Had the Star’s editors reviewed his blog any time after May 3, 2011, they would have known that Mr. Hamilton’s had a commercial relationship with government and corporate Smart Grid interests.
How is it that nobody at the Star noticed that Mr. Hamilton’s September 2011 book launch was sponsored by Air Miles, a company he had promotionally profiled in a Star article two months earlier?
Journalistic Standards in Context
Ms. English, a year ago you commented extensively on a plagiarism issue in your column “Margaret Wente Plagiarism Scandal a Test of Accountability” where you described the issue as the “Globe’s credibility crisis” advising:
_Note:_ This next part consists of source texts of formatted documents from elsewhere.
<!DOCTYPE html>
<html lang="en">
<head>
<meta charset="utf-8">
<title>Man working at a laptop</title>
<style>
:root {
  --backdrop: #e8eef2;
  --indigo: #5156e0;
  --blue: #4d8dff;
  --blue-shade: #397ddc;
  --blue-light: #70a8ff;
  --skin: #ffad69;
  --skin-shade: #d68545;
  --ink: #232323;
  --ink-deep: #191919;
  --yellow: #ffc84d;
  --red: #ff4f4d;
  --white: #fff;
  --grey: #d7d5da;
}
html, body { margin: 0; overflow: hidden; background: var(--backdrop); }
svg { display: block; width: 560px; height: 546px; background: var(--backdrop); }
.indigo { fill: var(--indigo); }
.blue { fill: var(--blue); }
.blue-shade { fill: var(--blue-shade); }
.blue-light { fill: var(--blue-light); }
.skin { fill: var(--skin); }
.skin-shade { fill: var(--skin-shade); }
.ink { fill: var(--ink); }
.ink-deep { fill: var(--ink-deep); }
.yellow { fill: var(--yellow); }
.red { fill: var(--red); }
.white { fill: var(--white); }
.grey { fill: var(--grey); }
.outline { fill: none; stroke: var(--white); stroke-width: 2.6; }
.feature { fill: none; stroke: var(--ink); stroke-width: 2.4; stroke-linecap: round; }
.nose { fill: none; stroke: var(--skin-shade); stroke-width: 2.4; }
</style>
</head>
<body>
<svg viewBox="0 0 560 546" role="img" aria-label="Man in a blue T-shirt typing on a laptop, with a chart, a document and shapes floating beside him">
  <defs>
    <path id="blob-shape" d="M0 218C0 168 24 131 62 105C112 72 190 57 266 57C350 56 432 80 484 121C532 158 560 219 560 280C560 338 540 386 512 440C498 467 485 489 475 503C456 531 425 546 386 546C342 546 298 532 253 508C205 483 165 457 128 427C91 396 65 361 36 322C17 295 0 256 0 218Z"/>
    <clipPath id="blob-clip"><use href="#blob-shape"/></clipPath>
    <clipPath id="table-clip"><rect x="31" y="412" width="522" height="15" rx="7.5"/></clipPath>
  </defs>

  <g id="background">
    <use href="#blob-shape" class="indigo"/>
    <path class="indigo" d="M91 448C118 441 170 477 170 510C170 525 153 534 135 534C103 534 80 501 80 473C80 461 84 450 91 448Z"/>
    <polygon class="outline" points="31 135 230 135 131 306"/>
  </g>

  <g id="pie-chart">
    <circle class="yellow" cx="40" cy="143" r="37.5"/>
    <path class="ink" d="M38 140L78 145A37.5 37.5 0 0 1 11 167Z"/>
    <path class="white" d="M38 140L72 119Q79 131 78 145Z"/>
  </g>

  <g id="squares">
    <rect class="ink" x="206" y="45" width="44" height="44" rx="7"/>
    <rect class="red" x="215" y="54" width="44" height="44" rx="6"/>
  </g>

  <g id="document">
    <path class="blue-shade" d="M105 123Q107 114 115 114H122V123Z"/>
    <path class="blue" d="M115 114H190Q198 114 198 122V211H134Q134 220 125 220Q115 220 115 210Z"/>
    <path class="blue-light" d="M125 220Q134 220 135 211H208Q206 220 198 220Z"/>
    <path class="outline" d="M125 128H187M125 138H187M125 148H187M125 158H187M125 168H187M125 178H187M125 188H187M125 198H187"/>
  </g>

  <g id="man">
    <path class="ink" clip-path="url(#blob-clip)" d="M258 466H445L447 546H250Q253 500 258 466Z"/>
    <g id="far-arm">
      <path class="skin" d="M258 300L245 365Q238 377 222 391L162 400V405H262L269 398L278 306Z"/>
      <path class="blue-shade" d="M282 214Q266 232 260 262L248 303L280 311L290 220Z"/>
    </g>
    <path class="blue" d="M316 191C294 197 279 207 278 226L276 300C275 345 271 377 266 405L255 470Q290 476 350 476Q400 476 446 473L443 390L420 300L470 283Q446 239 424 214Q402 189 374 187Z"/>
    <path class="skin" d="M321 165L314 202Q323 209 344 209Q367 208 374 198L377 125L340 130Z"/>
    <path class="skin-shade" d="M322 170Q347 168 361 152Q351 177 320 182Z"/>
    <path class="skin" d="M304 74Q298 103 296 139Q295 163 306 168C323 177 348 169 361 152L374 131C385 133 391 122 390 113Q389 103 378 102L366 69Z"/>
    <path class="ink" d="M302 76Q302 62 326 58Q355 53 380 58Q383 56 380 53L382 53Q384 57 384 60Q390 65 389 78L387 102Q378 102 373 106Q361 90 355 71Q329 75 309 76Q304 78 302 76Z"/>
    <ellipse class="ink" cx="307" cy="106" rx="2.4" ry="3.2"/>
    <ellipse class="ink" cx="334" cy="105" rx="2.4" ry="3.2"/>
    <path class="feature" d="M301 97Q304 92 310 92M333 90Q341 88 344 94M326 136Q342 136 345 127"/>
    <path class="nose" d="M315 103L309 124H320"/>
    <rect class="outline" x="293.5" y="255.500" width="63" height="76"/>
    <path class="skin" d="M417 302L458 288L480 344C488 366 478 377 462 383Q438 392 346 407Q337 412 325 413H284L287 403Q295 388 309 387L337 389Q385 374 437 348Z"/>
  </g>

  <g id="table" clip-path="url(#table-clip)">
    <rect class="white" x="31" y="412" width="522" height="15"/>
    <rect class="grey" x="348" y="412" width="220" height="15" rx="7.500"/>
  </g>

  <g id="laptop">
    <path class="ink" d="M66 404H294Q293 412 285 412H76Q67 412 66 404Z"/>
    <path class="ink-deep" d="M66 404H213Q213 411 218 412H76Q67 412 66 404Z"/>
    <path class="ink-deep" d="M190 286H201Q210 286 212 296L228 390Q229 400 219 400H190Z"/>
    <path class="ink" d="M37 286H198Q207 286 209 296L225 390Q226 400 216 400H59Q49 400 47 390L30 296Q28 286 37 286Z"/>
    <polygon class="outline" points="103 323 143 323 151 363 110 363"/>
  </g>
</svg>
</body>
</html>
“I am fairly certain that the Star’s strong culture of accountability, from the highest office of chairman of the board John Honderich, down through my boss, publisher John Cruickshank, would not have allowed me to downplay such serious allegations about any of the Star’s journalists.”
If the facts of the Wente case justify calling it the “Globe’s credibility crisis”, what would be the best way to summarize the Star’s editorial dilemma involving Mr. Hamilton’s conflicted news reports?
What is the value of a newspaper?
Toronto Star customers are vesting their trust and paying for the judgement and professionalism of its editors to supervise and publish balanced, informative, and ethical journalism. The lines between marketing vs. journalism vs. government are blurred. The Star must take action in response to this evidence showing that Mr. Hamilton’s editors turned a blind eye while he repeatedly crossed the line.